- [EXERCISE DESCRIPTION]: Below are some records; copy each line in them that contains "padding".
'''
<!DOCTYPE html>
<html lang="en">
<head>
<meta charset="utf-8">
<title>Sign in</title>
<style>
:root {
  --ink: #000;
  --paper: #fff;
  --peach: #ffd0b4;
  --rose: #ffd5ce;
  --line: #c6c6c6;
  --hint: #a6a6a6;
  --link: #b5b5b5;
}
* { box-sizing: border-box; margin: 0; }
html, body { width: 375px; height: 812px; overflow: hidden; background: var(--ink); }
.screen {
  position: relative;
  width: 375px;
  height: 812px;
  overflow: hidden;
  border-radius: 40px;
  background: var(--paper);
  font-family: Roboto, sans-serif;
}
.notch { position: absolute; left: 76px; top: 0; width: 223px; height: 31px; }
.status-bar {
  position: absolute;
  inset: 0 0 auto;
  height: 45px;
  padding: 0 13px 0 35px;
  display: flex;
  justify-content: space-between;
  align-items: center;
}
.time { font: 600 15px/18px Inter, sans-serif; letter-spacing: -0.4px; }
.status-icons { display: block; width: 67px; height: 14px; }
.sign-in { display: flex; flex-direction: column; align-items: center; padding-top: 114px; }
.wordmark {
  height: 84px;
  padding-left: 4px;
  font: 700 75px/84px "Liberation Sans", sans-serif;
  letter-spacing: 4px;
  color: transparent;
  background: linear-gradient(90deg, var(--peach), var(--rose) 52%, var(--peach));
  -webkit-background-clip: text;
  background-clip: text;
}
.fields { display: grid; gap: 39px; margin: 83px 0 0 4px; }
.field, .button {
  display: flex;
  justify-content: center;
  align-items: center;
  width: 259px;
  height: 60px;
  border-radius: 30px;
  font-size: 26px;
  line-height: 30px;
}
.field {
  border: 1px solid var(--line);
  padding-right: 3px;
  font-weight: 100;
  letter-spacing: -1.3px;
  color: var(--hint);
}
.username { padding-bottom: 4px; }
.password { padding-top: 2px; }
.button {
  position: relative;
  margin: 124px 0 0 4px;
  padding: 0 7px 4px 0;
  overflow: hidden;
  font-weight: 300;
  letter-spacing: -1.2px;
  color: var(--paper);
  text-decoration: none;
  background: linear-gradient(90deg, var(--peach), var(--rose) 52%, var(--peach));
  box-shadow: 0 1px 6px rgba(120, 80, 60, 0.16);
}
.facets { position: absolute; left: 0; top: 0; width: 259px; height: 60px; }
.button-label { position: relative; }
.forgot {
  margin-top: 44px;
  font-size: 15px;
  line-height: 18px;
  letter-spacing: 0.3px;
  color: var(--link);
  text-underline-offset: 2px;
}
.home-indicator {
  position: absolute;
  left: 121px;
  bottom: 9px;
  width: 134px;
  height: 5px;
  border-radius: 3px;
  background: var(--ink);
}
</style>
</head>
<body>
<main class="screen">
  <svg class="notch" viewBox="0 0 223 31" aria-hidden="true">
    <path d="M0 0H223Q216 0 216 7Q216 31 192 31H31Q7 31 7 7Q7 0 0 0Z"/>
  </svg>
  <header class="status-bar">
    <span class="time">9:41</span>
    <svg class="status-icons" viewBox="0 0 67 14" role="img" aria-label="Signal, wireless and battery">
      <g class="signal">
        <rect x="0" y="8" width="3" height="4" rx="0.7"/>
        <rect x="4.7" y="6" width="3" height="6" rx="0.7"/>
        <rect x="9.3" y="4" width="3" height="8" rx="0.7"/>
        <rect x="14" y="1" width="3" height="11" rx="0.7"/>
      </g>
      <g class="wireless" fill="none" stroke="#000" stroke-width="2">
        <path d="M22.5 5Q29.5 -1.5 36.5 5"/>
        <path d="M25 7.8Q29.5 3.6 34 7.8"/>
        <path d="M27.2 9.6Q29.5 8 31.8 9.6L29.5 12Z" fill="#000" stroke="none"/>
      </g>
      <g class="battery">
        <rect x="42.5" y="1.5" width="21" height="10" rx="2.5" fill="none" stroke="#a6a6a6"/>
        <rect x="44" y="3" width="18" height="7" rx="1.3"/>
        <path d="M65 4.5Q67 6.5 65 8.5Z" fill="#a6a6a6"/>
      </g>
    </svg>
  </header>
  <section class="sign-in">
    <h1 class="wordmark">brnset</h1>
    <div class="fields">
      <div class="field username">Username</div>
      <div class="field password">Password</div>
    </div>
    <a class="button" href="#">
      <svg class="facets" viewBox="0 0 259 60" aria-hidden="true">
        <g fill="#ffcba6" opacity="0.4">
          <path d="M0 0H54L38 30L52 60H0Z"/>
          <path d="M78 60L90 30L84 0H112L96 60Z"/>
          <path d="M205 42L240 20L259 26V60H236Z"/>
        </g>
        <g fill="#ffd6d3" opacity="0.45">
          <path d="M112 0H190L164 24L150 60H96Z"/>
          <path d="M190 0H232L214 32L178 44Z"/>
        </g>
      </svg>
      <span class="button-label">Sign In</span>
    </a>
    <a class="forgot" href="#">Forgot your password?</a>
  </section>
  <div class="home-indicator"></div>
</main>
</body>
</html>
'''
- [TASK RESULT]:
  padding: 0 13px 0 35px;
.sign-in { display: flex; flex-direction: column; align-items: center; padding-top: 114px; }
  padding-left: 4px;
  padding-right: 3px;
.username { padding-bottom: 4px; }
.password { padding-top: 2px; }
  padding: 0 7px 4px 0;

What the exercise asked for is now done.